Phillip Shapiro will present a tutorial on the very valuable technique of image stacking.
Why stack images? Good question! One of the most common reasons is to take images of very faint objects that are barely discernible in any single exposure. By “stacking” several images together, you can create a “synthesized long exposure” that is brighter than any of the individual source images. For example, if your digital camera is limited to taking images with exposures of 30 seconds or less, it is impossible to take pictures of a moonlit landscape, which typically requires an exposure of a few minutes. However, if you take six exposures (each of 30 seconds) and then stack them together, you can create a synthesized 3-minute exposure.

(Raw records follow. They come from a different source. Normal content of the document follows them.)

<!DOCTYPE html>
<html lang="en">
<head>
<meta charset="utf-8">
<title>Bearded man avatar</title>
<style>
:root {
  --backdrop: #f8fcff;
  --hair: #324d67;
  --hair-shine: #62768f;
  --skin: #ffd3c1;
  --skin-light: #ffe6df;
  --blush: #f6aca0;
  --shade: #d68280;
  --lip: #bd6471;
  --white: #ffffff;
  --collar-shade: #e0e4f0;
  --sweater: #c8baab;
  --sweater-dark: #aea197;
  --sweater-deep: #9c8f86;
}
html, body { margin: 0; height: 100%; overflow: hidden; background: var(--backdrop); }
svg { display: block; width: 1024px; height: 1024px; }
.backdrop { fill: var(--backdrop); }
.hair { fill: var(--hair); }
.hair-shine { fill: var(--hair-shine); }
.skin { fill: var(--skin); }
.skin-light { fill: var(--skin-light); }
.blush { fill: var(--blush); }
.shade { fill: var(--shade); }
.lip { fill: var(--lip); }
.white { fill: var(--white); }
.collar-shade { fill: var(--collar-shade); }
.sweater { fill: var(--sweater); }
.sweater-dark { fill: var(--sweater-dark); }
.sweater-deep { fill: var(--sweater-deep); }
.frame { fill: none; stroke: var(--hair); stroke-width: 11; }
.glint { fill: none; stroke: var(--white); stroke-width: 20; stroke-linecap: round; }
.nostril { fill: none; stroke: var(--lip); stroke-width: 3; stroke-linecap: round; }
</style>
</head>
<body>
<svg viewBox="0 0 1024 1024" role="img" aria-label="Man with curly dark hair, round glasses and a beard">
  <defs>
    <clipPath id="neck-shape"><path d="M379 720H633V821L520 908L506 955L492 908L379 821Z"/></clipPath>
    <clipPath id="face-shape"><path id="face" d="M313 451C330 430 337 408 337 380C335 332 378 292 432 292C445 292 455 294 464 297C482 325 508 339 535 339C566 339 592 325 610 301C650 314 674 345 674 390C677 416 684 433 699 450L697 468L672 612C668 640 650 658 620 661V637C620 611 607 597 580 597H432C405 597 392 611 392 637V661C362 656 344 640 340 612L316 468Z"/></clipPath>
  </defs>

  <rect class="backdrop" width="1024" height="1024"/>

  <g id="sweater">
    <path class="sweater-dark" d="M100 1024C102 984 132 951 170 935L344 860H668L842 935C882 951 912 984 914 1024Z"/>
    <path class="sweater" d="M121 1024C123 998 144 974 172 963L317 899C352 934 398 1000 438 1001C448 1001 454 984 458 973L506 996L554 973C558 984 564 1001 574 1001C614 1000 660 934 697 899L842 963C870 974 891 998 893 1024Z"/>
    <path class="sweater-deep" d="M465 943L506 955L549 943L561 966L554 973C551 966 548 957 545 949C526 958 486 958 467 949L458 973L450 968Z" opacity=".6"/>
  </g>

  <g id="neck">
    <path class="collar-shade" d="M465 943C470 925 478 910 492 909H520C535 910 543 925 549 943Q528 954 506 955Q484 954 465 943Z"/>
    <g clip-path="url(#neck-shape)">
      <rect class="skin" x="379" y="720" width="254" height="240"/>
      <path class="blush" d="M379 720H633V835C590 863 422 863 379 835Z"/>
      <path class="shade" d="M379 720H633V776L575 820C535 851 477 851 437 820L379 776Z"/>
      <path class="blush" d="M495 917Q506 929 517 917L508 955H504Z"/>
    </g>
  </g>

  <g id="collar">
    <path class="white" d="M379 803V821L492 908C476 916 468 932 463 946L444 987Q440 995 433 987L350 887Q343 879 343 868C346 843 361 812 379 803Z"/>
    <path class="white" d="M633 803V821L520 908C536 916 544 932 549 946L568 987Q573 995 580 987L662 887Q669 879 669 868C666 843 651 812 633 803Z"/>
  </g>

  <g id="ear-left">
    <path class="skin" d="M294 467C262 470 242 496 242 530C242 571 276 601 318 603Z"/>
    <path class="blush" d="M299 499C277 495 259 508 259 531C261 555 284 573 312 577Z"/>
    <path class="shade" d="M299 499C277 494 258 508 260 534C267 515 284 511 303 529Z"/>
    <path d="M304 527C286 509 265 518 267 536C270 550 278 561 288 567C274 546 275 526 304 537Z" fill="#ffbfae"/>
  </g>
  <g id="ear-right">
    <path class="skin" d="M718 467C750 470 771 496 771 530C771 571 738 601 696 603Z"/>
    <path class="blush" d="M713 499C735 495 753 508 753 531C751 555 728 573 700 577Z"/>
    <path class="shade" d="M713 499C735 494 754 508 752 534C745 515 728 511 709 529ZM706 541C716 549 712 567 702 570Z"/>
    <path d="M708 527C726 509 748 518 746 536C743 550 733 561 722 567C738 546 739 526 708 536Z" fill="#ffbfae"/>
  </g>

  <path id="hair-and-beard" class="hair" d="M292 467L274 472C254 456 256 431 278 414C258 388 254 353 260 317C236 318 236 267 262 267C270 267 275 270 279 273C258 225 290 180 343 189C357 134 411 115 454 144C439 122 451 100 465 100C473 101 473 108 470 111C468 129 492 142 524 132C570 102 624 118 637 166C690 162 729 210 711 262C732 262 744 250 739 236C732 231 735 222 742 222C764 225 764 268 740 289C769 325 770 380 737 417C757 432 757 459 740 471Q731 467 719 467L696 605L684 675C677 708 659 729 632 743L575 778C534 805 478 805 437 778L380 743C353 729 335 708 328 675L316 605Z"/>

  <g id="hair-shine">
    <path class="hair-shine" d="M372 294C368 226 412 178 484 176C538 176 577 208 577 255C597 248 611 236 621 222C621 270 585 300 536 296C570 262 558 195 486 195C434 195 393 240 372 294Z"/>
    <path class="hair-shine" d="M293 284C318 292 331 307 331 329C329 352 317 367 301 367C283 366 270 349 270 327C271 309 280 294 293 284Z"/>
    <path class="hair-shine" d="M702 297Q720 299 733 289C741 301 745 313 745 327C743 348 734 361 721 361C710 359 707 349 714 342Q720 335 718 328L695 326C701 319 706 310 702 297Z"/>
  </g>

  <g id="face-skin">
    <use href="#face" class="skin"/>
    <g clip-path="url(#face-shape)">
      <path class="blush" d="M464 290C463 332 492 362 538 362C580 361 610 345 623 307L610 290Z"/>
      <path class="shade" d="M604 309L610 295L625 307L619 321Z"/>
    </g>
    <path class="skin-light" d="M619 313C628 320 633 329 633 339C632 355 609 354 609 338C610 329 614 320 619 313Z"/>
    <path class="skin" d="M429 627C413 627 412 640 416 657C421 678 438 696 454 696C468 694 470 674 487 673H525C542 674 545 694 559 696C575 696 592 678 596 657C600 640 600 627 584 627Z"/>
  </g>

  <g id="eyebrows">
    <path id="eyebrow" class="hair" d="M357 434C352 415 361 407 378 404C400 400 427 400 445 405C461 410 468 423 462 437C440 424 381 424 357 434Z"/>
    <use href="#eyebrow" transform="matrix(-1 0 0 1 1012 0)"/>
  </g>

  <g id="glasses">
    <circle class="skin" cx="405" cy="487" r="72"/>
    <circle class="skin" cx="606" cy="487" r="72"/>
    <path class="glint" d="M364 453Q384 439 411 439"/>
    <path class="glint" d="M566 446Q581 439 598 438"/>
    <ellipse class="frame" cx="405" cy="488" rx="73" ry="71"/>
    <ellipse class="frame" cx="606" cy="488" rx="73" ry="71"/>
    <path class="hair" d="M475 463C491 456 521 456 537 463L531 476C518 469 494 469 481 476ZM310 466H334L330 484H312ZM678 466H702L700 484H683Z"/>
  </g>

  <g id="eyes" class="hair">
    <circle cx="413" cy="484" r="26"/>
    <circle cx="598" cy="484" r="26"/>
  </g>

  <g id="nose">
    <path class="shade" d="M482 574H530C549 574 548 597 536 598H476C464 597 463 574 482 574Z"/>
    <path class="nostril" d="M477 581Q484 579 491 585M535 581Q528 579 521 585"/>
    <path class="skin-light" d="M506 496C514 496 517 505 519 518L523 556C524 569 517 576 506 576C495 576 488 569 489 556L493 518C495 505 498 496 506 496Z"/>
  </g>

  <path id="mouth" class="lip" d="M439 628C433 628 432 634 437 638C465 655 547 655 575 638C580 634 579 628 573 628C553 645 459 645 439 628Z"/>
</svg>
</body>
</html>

Image Stacker is a shareware program, which combines—or “stacks”—multiple images into a single image, using one of several different blending methods. Image Stacker can be used for a variety of purposes, but the primary purposes are (1) to create very long exposures (longer than would be possible using any single exposure) (2) to create star-trail images and (3) to reduce the appearance of “digital noise.
I will also demonstrate “focus stacking” in Photoshop using an image of apples. If you do not have Adobe Photoshop, you can download a free software program called Gimp, which is an open-source tool that lets you create and edit images. You can crop, add text, resize, and create nested layers.

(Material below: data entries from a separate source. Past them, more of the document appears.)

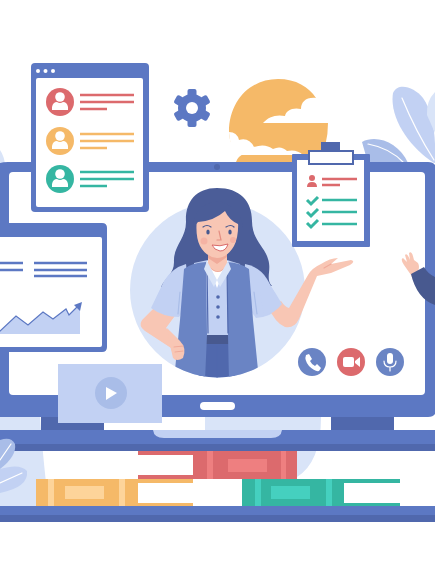
<!DOCTYPE html>
<html lang="en">
<head>
<meta charset="utf-8">
<title>Online lesson illustration</title>
<style>
:root{--blue:#5c78c3;--deep:#5068ad;--navy:#48598f;--hair:#4b5d98;--vest:#6a84c4;--pale:#d9e4f8;--sky:#c2d1f3;--mid:#a9bde8;--red:#dc6a6d;--red-light:#ee7f80;--yellow:#f5b968;--yellow-light:#fdd49a;--teal:#35b6a2;--teal-light:#45d0bf;--skin:#f8c6b4;--skin-shade:#f0ab9a;--white:#fff}
html,body{margin:0;background:var(--white)}
body{width:435px;height:585px;overflow:hidden}
svg{display:block}
.blue{fill:var(--blue)}.deep{fill:var(--deep)}.navy{fill:var(--navy)}.hair{fill:var(--hair)}.vest{fill:var(--vest)}.pale{fill:var(--pale)}.sky{fill:var(--sky)}.mid{fill:var(--mid)}.red{fill:var(--red)}.yellow{fill:var(--yellow)}.teal{fill:var(--teal)}.white{fill:var(--white)}.skin{fill:var(--skin)}.skin-shade{fill:var(--skin-shade)}
.line{fill:none;stroke-width:2.4}
.s-red{stroke:var(--red)}.s-yellow{stroke:var(--yellow)}.s-teal{stroke:var(--teal)}.s-blue{stroke:var(--blue)}.s-white{stroke:var(--white)}.s-mid{stroke:var(--mid)}
.thin{fill:none;stroke-width:1.2;stroke-linecap:round}
</style>
</head>
<body>
<svg width="435" height="585" viewBox="0 0 435 585" role="img" aria-label="Teacher on a computer screen giving an online lesson">
<defs>
  <clipPath id="portrait"><path d="M130 170H330V290H305A87.500 87.500 0 0 1 130 290Z"/></clipPath>
  <g id="avatar"><circle r="14"/><circle class="white" cy="-5" r="4.800"/><path class="white" d="M-8 8V5Q-7 0 -3 0Q0 2 3 0Q7 0 8 5V8Z"/></g>
  <path id="rows" class="line" d="M20-7H74M20 0H74M20 7H47"/>
  <path id="tick" d="M0 3L4 7L11 0" fill="none" stroke-width="3"/>
  <rect id="tooth" x="-4.500" y="-19" width="9" height="10" rx="2"/>
</defs>

<g id="backdrop">
  <path class="pale" d="M0 150Q4 156 5 164H0Z"/>
  <path class="pale" d="M0 417H40Q44 470 49 507H0Z"/>
  <path class="pale" d="M205 417H321Q321 462 297 477V451H205Z"/>
</g>

<g id="sun">
  <path class="yellow" d="M229 132C229 101 250 79 278 79C296 79 309 87 316 98C306 97 301 102 301 109C292 107 286 111 285 116C276 114 268 117 263 123H328Q328 146 318 162H236Q238 156 244 154Q229 148 229 132Z"/>
  <path class="white" d="M229 132Q237 132 239 140Q249 137 254 147Q265 143 273 149Q281 145 287 151Q297 149 303 155H237Q229 145 229 132Z"/>
</g>

<g id="gear" transform="translate(192 108)">
  <g class="blue">
    <circle r="14"/>
    <use href="#tooth"/><use href="#tooth" transform="rotate(60)"/><use href="#tooth" transform="rotate(120)"/><use href="#tooth" transform="rotate(180)"/><use href="#tooth" transform="rotate(240)"/><use href="#tooth" transform="rotate(300)"/>
  </g>
  <circle class="white" r="6"/>
</g>

<g id="leaves-right">
  <path class="sky" d="M434 163C410 148 389 118 393 93C398 82 414 87 423 98C433 112 436 135 435 163Z"/>
  <path class="pale" d="M435 92Q426 101 427 115L435 133Z"/>
  <path class="mid" d="M362 142C377 134 399 143 408 163H368Z"/>
  <path class="thin s-white" d="M402 98Q416 132 434 160M368 144Q390 148 404 163"/>
</g>

<g id="monitor">
  <path class="deep" d="M41 414H104V431H41ZM331 414H394V431H331Z"/>
  <path class="blue" d="M0 163Q3 162 8 162H428Q433 162 435 165V414Q433 417 428 417H0Z"/>
  <rect class="white" x="9" y="172" width="416" height="223" rx="4"/>
  <circle class="deep" cx="217" cy="167" r="3"/>
  <rect class="white" x="200" y="402" width="35" height="8" rx="4"/>
</g>

<g id="teacher">
  <circle class="pale" cx="217.500" cy="290" r="87.500"/>
  <g clip-path="url(#portrait)">
    <path class="hair" d="M217 188C195 188 185 203 186 222C186 239 173 246 174 262C174 274 165 278 161 287C176 288 187 281 194 272H241C249 283 259 287 272 286C265 279 272 270 268 259C265 247 252 240 252 221C252 201 240 188 217 188Z"/>
    <path class="skin" d="M154 308L177 313L166 328L181 342Q185 347 184 356Q180 361 175 360L171 348L145 331Q138 326 142 320Z"/>
    <path class="sky" d="M186 264Q172 268 164 281L151 308Q163 317 179 317L190 300Z"/>
    <path class="sky" d="M245 264Q260 267 267 279L282 306Q271 317 256 318L243 300Z"/>
    <path class="sky" d="M194 263L208 260H227L240 264L242 380H192Z"/>
    <path class="deep" d="M204 335H231L235 380H198Z"/>
    <path class="navy" d="M204 335H231V344H204Z"/>
    <path class="vest" d="M206 262Q191 263 184 269L180 320L174 380H205L207 335Z"/>
    <path class="vest" d="M227 262Q241 263 249 269L253 320L259 380H229L228 335Z"/>
    <path class="thin" stroke="#5068ad" d="M207 268L208 333M227 268L228 333M217 346V378"/>
    <path class="thin s-mid" d="M180 292L178 314M254 292L257 314"/>
  </g>
  <path class="skin" d="M268 306L281 301Q285 307 289 308L308 275Q312 268 321 264Q330 258 338 258L331 264L351 260Q356 261 350 265L331 273L317 276L299 319Q294 329 285 327Q275 323 268 306Z"/>
  <path class="sky" d="M257 270Q269 281 282 304Q275 313 264 316Z"/>
  <path class="skin" d="M167 328L180 341Q187 348 183 358Q177 362 173 358L170 345Z"/>
  <path class="thin" stroke="#f0ab9a" d="M174 347L183 346M175 352L183 351M331 264L324 268"/>
  <path class="white" d="M207 261L217 288L228 261Z"/>
  <path class="skin-shade" d="M208 246H227V266Q218 278 208 266Z"/>
  <path class="skin" d="M208 258L217 264L227 257V265Q218 277 208 265Z"/>
  <path class="pale" d="M207 261L204 269L214 287L217 280ZM228 261L231 269L220 287L217 280Z"/>
  <path class="skin" d="M197 218Q212 218 225 209Q229 216 238 220Q239 236 234 246Q227 258 217 258Q206 257 200 246Q195 236 197 218Z"/>
  <path class="hair" d="M193 228Q193 205 217 201Q241 205 243 229L238 224Q229 220 225 211Q214 221 198 222Z"/>
  <g id="face">
    <ellipse class="navy" cx="208" cy="232" rx="1.700" ry="2.500"/><ellipse class="navy" cx="230" cy="232" rx="1.700" ry="2.500"/>
    <path class="thin" stroke="#48598f" d="M203 227Q207 224 211 227M226 227Q231 224 234 227"/>
    <path class="thin" stroke="#e38e82" d="M219 231L221 240H217"/>
    <path class="white" d="M212 245Q220 247 228 244Q226 251 220 251Q214 250 212 245Z" stroke="#d96b6a"/>
    <circle cx="204" cy="241" r="3.500" fill="#f5b3a4"/><circle cx="233" cy="240" r="3" fill="#f5b3a4"/>
  </g>
  <g id="buttons" class="deep"><circle cx="218" cy="297" r="1.800"/><circle cx="218" cy="307" r="1.800"/><circle cx="218" cy="317" r="1.800"/></g>
</g>

<g id="call-controls">
  <circle class="vest" cx="312" cy="362" r="14"/>
  <path class="white" d="M306 355L309 354L312 359L310 361Q312 365 315 366L317 364L321 368L319 371Q315 372 309 366Q304 360 306 355Z"/>
  <circle class="red" cx="351" cy="362" r="14"/>
  <rect class="white" x="343" y="357" width="11" height="10" rx="2"/><path class="white" d="M355 361L360 357V367L355 363Z"/>
  <circle class="vest" cx="390" cy="362" r="14"/>
  <rect class="white" x="387" y="353" width="6" height="11" rx="3"/><path class="thin s-white" d="M384 361Q384 367 390 367Q396 367 396 361M390 367V371"/>
</g>

<g id="waving-arm">
  <path class="skin" d="M411 275L404 265Q400 259 403 258L407 262L405 255Q407 252 410 260L409 253Q412 250 414 260L418 263Q420 267 418 271L424 279L415 285Z"/>
  <path class="navy" d="M411 274L424 267Q428 274 435 277V305Q417 299 411 274Z"/>
</g>

<g id="participants-window">
  <rect class="blue" x="31" y="63" width="118" height="149" rx="4"/>
  <rect class="white" x="36" y="78" width="107" height="129" rx="2"/>
  <g class="white"><circle cx="38" cy="71" r="2"/><circle cx="45.500" cy="71" r="2"/><circle cx="53" cy="71" r="2"/></g>
  <g transform="translate(60 102)"><use href="#avatar" class="red"/><use href="#rows" class="s-red"/></g>
  <g transform="translate(60 141)"><use href="#avatar" class="yellow"/><use href="#rows" class="s-yellow"/></g>
  <g transform="translate(60 179)"><use href="#avatar" class="teal"/><use href="#rows" class="s-teal"/></g>
</g>

<g id="checklist">
  <rect class="blue" x="292" y="154" width="78" height="93" rx="1"/>
  <rect class="white" x="297" y="160" width="67" height="81"/>
  <rect class="deep" x="321" y="142" width="19" height="13"/>
  <rect class="white" x="309" y="151" width="44" height="13" stroke="#5068ad" stroke-width="2"/>
  <circle class="red" cx="312" cy="178" r="3"/><path class="red" d="M307 187Q307 182 312 182Q317 182 317 187Z"/>
  <path class="line s-red" d="M322 179H357M322 185H340"/>
  <g class="s-teal"><use href="#tick" x="307" y="197"/><use href="#tick" x="307" y="209"/><use href="#tick" x="307" y="220"/></g>
  <path class="line s-teal" d="M322 200H357M322 212H357M322 224H357"/>
</g>

<g id="chart-window">
  <path class="blue" d="M0 223H102Q107 223 107 228V347Q107 352 102 352H0Z"/>
  <path class="white" d="M0 237H100Q102 237 102 239V345Q102 347 100 347H0Z"/>
  <path class="line s-blue" d="M0 263H23M0 270H23M34 263H87M34 270H87M34 276H87"/>
  <path class="sky" d="M0 331L16 316L28 325L43 312L53 319L66 309L69 315L80 304V334H0Z"/>
  <path class="thin s-blue" d="M0 331L16 316L28 325L43 312L53 319L66 309L69 315L79 305"/>
  <path class="blue" d="M82 302L74 305L80 311Z"/>
</g>

<g id="video-card">
  <rect class="sky" x="58" y="364" width="104" height="59"/>
  <circle class="mid" cx="111" cy="393" r="16"/>
  <path class="white" d="M106 387L117 393L106 400Z"/>
</g>

<g id="stand">
  <rect class="blue" y="430" width="435" height="14"/>
  <rect class="deep" y="444" width="435" height="7"/>
  <path class="sky" d="M153 430H282Q281 438 271 438H164Q154 438 153 430Z"/>
</g>

<g id="books">
  <g id="red-book">
    <path class="red" d="M138 451H297V479H138Z"/><path class="white" d="M138 455H193V475H138Z"/>
    <path d="M207 451H213V479H207ZM281 451H286V479H281ZM228 459H267V472H228Z" fill="var(--red-light)"/>
  </g>
  <g id="yellow-book">
    <path class="yellow" d="M36 479H193V507H36Z"/><path class="white" d="M138 483H193V503H138Z"/>
    <path d="M48 479H54V507H48ZM119 479H125V507H119ZM65 486H104V499H65Z" fill="var(--yellow-light)"/>
  </g>
  <g id="teal-book">
    <path class="teal" d="M242 479H400V507H242Z"/><path class="white" d="M344 483H400V503H344Z"/>
    <path d="M255 479H261V507H255ZM326 479H332V507H326ZM271 486H310V499H271Z" fill="var(--teal-light)"/>
  </g>
</g>

<g id="leaves-left">
  <path class="mid" d="M0 440Q11 436 15 444Q17 456 0 469Z"/>
  <path class="sky" d="M0 469Q20 463 27 471Q29 487 0 493Z"/>
  <path class="thin s-white" d="M11 444L0 460M22 473L0 483"/>
</g>

<g id="shelf">
  <rect class="blue" y="506" width="435" height="9"/>
  <rect class="deep" y="515" width="435" height="7"/>
</g>
</svg>
</body>
</html>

If time permits, I will also show how to do star trails using free specialized software called StarStaX. This is powerful photo-editing software that creates stacked images from your photos to generate amazing effects. With features like gap filling, blending, and overlaying dark frames, this tool helps you create works of art from your time-lapse and other photos.